→ **About this exercise**
The output should be all lines of the entries below in which the word "padding" occurs.

[[ Source data open ]]

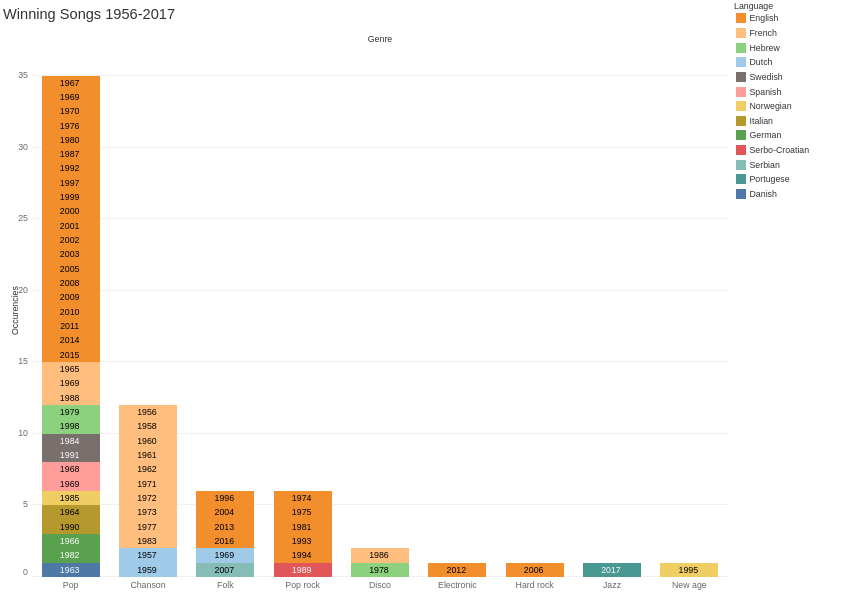
<!DOCTYPE html>
<html lang="en">
<head>
<meta charset="utf-8">
<title>Winning Songs 1956-2017</title>
<style>
:root {
  --english: #f28e2b;
  --french: #ffbe7d;
  --hebrew: #8cd17d;
  --dutch: #a0cbe8;
  --swedish: #79706e;
  --spanish: #ff9d9a;
  --norwegian: #f1ce63;
  --italian: #b6992d;
  --german: #59a14f;
  --serbo-croatian: #e15759;
  --serbian: #86bcb6;
  --portugese: #499894;
  --danish: #4e79a7;
  --ink: #333;
  --muted: #666;
  --rule: #f1f1f1;
  --unit: calc(502px / 35);
}
* { box-sizing: border-box; margin: 0; padding: 0; }
html, body { width: 842px; height: 593px; overflow: hidden; background: #fff; }
body { font: 8.8px/10px "Liberation Sans", Arial, sans-serif; color: var(--ink); }
ol, ul { list-style: none; }

.chart {
  position: relative;
  width: 842px;
  height: 593px;
  display: grid;
  grid-template-columns: 32px 696px 114px;
  grid-template-rows: 75px 502px 16px;
}
.heading { grid-area: 1 / 1 / 2 / 3; padding: 5px 0 0 3px; }
h1 { font-size: 14.6px; line-height: 18px; font-weight: 400; }
.column-title { margin: 11px 0 0 29px; width: 696px; text-align: center; }

.axis-title {
  position: absolute;
  left: 10px;
  top: 281px;
  width: 10px;
  height: 60px;
  text-align: center;
  writing-mode: vertical-rl;
  transform: rotate(180deg);
}
.ticks, .gridlines { display: flex; flex-direction: column; justify-content: space-between; }
.ticks { grid-area: 2 / 1; padding-right: 4px; text-align: right; color: var(--muted); }
.ticks li { height: 1px; line-height: 1px; }
.ticks .zero { transform: translateY(-4px); }
.gridlines { grid-area: 2 / 2; }
.gridlines li { height: 1px; background: var(--rule); }

.bars, .genres { display: grid; grid-template-columns: repeat(9, 1fr); }
.bars { grid-area: 2 / 2; align-items: end; justify-items: center; }
.bar { width: 58px; }
.bar li {
  height: var(--unit);
  line-height: var(--unit);
  padding-right: 2px;
  text-align: center;
  color: #000;
}
.bar .swedish, .bar .german, .bar .danish, .bar .serbo-croatian, .bar .portugese { color: #fff; }
.genres { grid-area: 3 / 2; padding-top: 3px; text-align: center; color: var(--muted); }

.legend { grid-area: 1 / 3 / -1 / 4; padding: 1px 0 0 6px; }
.legend h2 { font-size: inherit; line-height: 10px; font-weight: 400; }
.legend li { display: flex; align-items: center; gap: 3.5px; height: 14.65px; padding-left: 2px; }
.legend i { width: 10px; height: 10px; }

.english { background: var(--english); }
.french { background: var(--french); }
.hebrew { background: var(--hebrew); }
.dutch { background: var(--dutch); }
.swedish { background: var(--swedish); }
.spanish { background: var(--spanish); }
.norwegian { background: var(--norwegian); }
.italian { background: var(--italian); }
.german { background: var(--german); }
.serbo-croatian { background: var(--serbo-croatian); }
.serbian { background: var(--serbian); }
.portugese { background: var(--portugese); }
.danish { background: var(--danish); }
</style>
</head>
<body>
<main class="chart">
  <header class="heading">
    <h1>Winning Songs 1956-2017</h1>
    <p class="column-title">Genre</p>
  </header>

  <ol class="ticks">
    <li>35</li><li>30</li><li>25</li><li>20</li><li>15</li><li>10</li><li>5</li><li class="zero">0</li>
  </ol>
  <p class="axis-title">Occurencies</p>
  <ul class="gridlines" aria-hidden="true">
    <li></li><li></li><li></li><li></li><li></li><li></li><li></li><li></li>
  </ul>

  <section class="bars" aria-label="Winning years by genre and language">
    <ol class="bar" aria-label="Pop">
      <li class="english">1967</li>
      <li class="english">1969</li>
      <li class="english">1970</li>
      <li class="english">1976</li>
      <li class="english">1980</li>
      <li class="english">1987</li>
      <li class="english">1992</li>
      <li class="english">1997</li>
      <li class="english">1999</li>
      <li class="english">2000</li>
      <li class="english">2001</li>
      <li class="english">2002</li>
      <li class="english">2003</li>
      <li class="english">2005</li>
      <li class="english">2008</li>
      <li class="english">2009</li>
      <li class="english">2010</li>
      <li class="english">2011</li>
      <li class="english">2014</li>
      <li class="english">2015</li>
      <li class="french">1965</li>
      <li class="french">1969</li>
      <li class="french">1988</li>
      <li class="hebrew">1979</li>
      <li class="hebrew">1998</li>
      <li class="swedish">1984</li>
      <li class="swedish">1991</li>
      <li class="spanish">1968</li>
      <li class="spanish">1969</li>
      <li class="norwegian">1985</li>
      <li class="italian">1964</li>
      <li class="italian">1990</li>
      <li class="german">1966</li>
      <li class="german">1982</li>
      <li class="danish">1963</li>
    </ol>
    <ol class="bar" aria-label="Chanson">
      <li class="french">1956</li>
      <li class="french">1958</li>
      <li class="french">1960</li>
      <li class="french">1961</li>
      <li class="french">1962</li>
      <li class="french">1971</li>
      <li class="french">1972</li>
      <li class="french">1973</li>
      <li class="french">1977</li>
      <li class="french">1983</li>
      <li class="dutch">1957</li>
      <li class="dutch">1959</li>
    </ol>
    <ol class="bar" aria-label="Folk">
      <li class="english">1996</li>
      <li class="english">2004</li>
      <li class="english">2013</li>
      <li class="english">2016</li>
      <li class="dutch">1969</li>
      <li class="serbian">2007</li>
    </ol>
    <ol class="bar" aria-label="Pop rock">
      <li class="english">1974</li>
      <li class="english">1975</li>
      <li class="english">1981</li>
      <li class="english">1993</li>
      <li class="english">1994</li>
      <li class="serbo-croatian">1989</li>
    </ol>
    <ol class="bar" aria-label="Disco">
      <li class="french">1986</li>
      <li class="hebrew">1978</li>
    </ol>
    <ol class="bar" aria-label="Electronic"><li class="english">2012</li></ol>
    <ol class="bar" aria-label="Hard rock"><li class="english">2006</li></ol>
    <ol class="bar" aria-label="Jazz"><li class="portugese">2017</li></ol>
    <ol class="bar" aria-label="New age"><li class="norwegian">1995</li></ol>
  </section>

  <ol class="genres">
    <li>Pop</li><li>Chanson</li><li>Folk</li><li>Pop rock</li><li>Disco</li><li>Electronic</li><li>Hard rock</li><li>Jazz</li><li>New age</li>
  </ol>

  <aside class="legend">
    <h2>Language</h2>
    <ul>
      <li><i class="english"></i>English</li>
      <li><i class="french"></i>French</li>
      <li><i class="hebrew"></i>Hebrew</li>
      <li><i class="dutch"></i>Dutch</li>
      <li><i class="swedish"></i>Swedish</li>
      <li><i class="spanish"></i>Spanish</li>
      <li><i class="norwegian"></i>Norwegian</li>
      <li><i class="italian"></i>Italian</li>
      <li><i class="german"></i>German</li>
      <li><i class="serbo-croatian"></i>Serbo-Croatian</li>
      <li><i class="serbian"></i>Serbian</li>
      <li><i class="portugese"></i>Portugese</li>
      <li><i class="danish"></i>Danish</li>
    </ul>
  </aside>
</main>
</body>
</html>
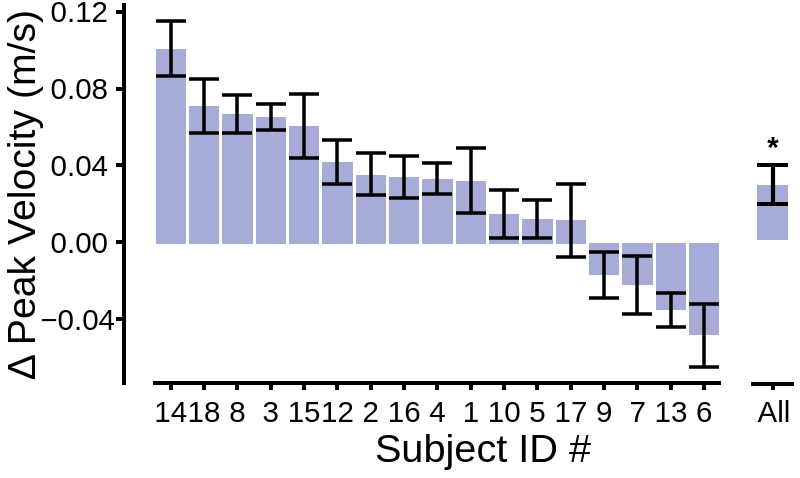
<!DOCTYPE html>
<html lang="en">
<head>
<meta charset="utf-8">
<title>Change in peak velocity by subject</title>
<style>
:root { --bar: #a6abd8; --ink: #000; --paper: #fff; }
* { box-sizing: border-box; margin: 0; padding: 0; }
html, body { width: 800px; height: 478px; overflow: hidden; background: var(--paper); }
.chart { position: relative; width: 800px; height: 478px; overflow: hidden; color: var(--ink); font: 29.5px/30px "Liberation Sans", Arial, sans-serif; }
.plot { position: absolute; inset: 0; }
.bars rect { fill: var(--bar); }
.errors { fill: none; stroke: var(--ink); stroke-width: 3.5; }
.errors .mean { stroke-width: 4.2; }
.axes { fill: none; stroke: var(--ink); stroke-width: 4; }
.y-labels { position: absolute; left: 0; top: -26px; width: 108px; height: 384px; display: grid; grid-template-rows: repeat(5, 1fr); align-items: center; justify-items: end; list-style: none; }
.y-labels .negative { margin-right: -7px; }
.x-labels { position: absolute; left: 154px; top: 397px; width: 567px; display: grid; grid-template-columns: repeat(17, 1fr); list-style: none; }
.x-labels li { display: flex; justify-content: center; white-space: nowrap; }
.all-label, .significance { position: absolute; left: 744px; width: 60px; text-align: center; }
.all-label { top: 397px; }
.significance { left: 743px; top: 132px; font-weight: bold; }
.x-title, .y-title { position: absolute; text-align: center; white-space: nowrap; font-weight: normal; line-height: 40px; }
.x-title { left: 333px; top: 428px; width: 300px; font-size: 39.7px; }
.y-title { left: -178px; top: 175px; width: 400px; font-size: 39.2px; transform: rotate(-90deg); }
</style>
</head>
<body>
<main class="chart">
  <svg class="plot" width="800" height="478" viewBox="0 0 800 478" role="img" aria-label="Bar chart of change in peak velocity for each subject, with error bars">
    <g class="bars">
      <rect x="156" y="49" width="30" height="195"/>
      <rect x="189" y="106" width="30" height="138"/>
      <rect x="222" y="114" width="31" height="130"/>
      <rect x="256" y="117" width="30" height="127"/>
      <rect x="289" y="126" width="30" height="118"/>
      <rect x="322" y="162" width="31" height="82"/>
      <rect x="356" y="175" width="30" height="69"/>
      <rect x="389" y="177" width="30" height="67"/>
      <rect x="422" y="179" width="31" height="65"/>
      <rect x="456" y="181" width="30" height="63"/>
      <rect x="489" y="214" width="30" height="30"/>
      <rect x="522" y="219" width="31" height="25"/>
      <rect x="556" y="220" width="30" height="24"/>
      <rect x="589" y="243" width="30" height="32"/>
      <rect x="622" y="243" width="31" height="42"/>
      <rect x="656" y="243" width="30" height="67"/>
      <rect x="689" y="243" width="30" height="92"/>
      <rect x="757" y="185" width="31" height="55"/>
    </g>
    <g class="errors">
      <path d="M156 21h30m-15 0v55m-15 0h30"/>
      <path d="M189 79h30m-15 0v54m-15 0h30"/>
      <path d="M222 95h30m-15 0v38m-15 0h30"/>
      <path d="M256 104h30m-15 0v26m-15 0h30"/>
      <path d="M289 94h30m-15 0v64m-15 0h30"/>
      <path d="M322 140h30m-15 0v44m-15 0h30"/>
      <path d="M356 153h30m-15 0v42m-15 0h30"/>
      <path d="M389 156h30m-15 0v42m-15 0h30"/>
      <path d="M422 163h30m-15 0v31m-15 0h30"/>
      <path d="M456 148h30m-15 0v65m-15 0h30"/>
      <path d="M489 190h30m-15 0v48m-15 0h30"/>
      <path d="M522 200h30m-15 0v38m-15 0h30"/>
      <path d="M556 184h30m-15 0v73m-15 0h30"/>
      <path d="M589 252h30m-15 0v46m-15 0h30"/>
      <path d="M622 256h30m-15 0v58m-15 0h30"/>
      <path d="M656 293h30m-15 0v34m-15 0h30"/>
      <path d="M689 304h30m-15 0v63m-15 0h30"/>
      <path class="mean" d="M757 165h31m-15 0v39m-16 0h31"/>
    </g>
    <g class="axes">
      <path d="M124 3V385M116 12h8m-8 77h8m-8 76h8m-8 77h8m-8 77h8"/>
      <path d="M153 383H721M751 384H794M773 384v6"/>
      <path d="M171 383v7m33-7v7m33-7v7m34-7v7m33-7v7m33-7v7m34-7v7m33-7v7m33-7v7m34-7v7m33-7v7m33-7v7m34-7v7m33-7v7m33-7v7m34-7v7m33-7v7"/>
    </g>
  </svg>
  <h2 class="y-title">Δ Peak Velocity (m/s)</h2>
  <ul class="y-labels">
    <li>0.12</li><li>0.08</li><li>0.04</li><li>0.00</li><li class="negative">−0.04</li>
  </ul>
  <ul class="x-labels">
    <li>14</li><li>18</li><li>8</li><li>3</li><li>15</li><li>12</li><li>2</li><li>16</li><li>4</li><li>1</li><li>10</li><li>5</li><li>17</li><li>9</li><li>7</li><li>13</li><li>6</li>
  </ul>
  <p class="all-label">All</p>
  <p class="significance">*</p>
  <h2 class="x-title">Subject ID #</h2>
</main>
</body>
</html>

[[ Source data closed ]]

→ **Answer to this problem**
* { box-sizing: border-box; margin: 0; padding: 0; }
.heading { grid-area: 1 / 1 / 2 / 3; padding: 5px 0 0 3px; }
.ticks { grid-area: 2 / 1; padding-right: 4px; text-align: right; color: var(--muted); }
  padding-right: 2px;
.genres { grid-area: 3 / 2; padding-top: 3px; text-align: center; color: var(--muted); }
.legend { grid-area: 1 / 3 / -1 / 4; padding: 1px 0 0 6px; }
.legend li { display: flex; align-items: center; gap: 3.5px; height: 14.65px; padding-left: 2px; }
* { box-sizing: border-box; margin: 0; padding: 0; }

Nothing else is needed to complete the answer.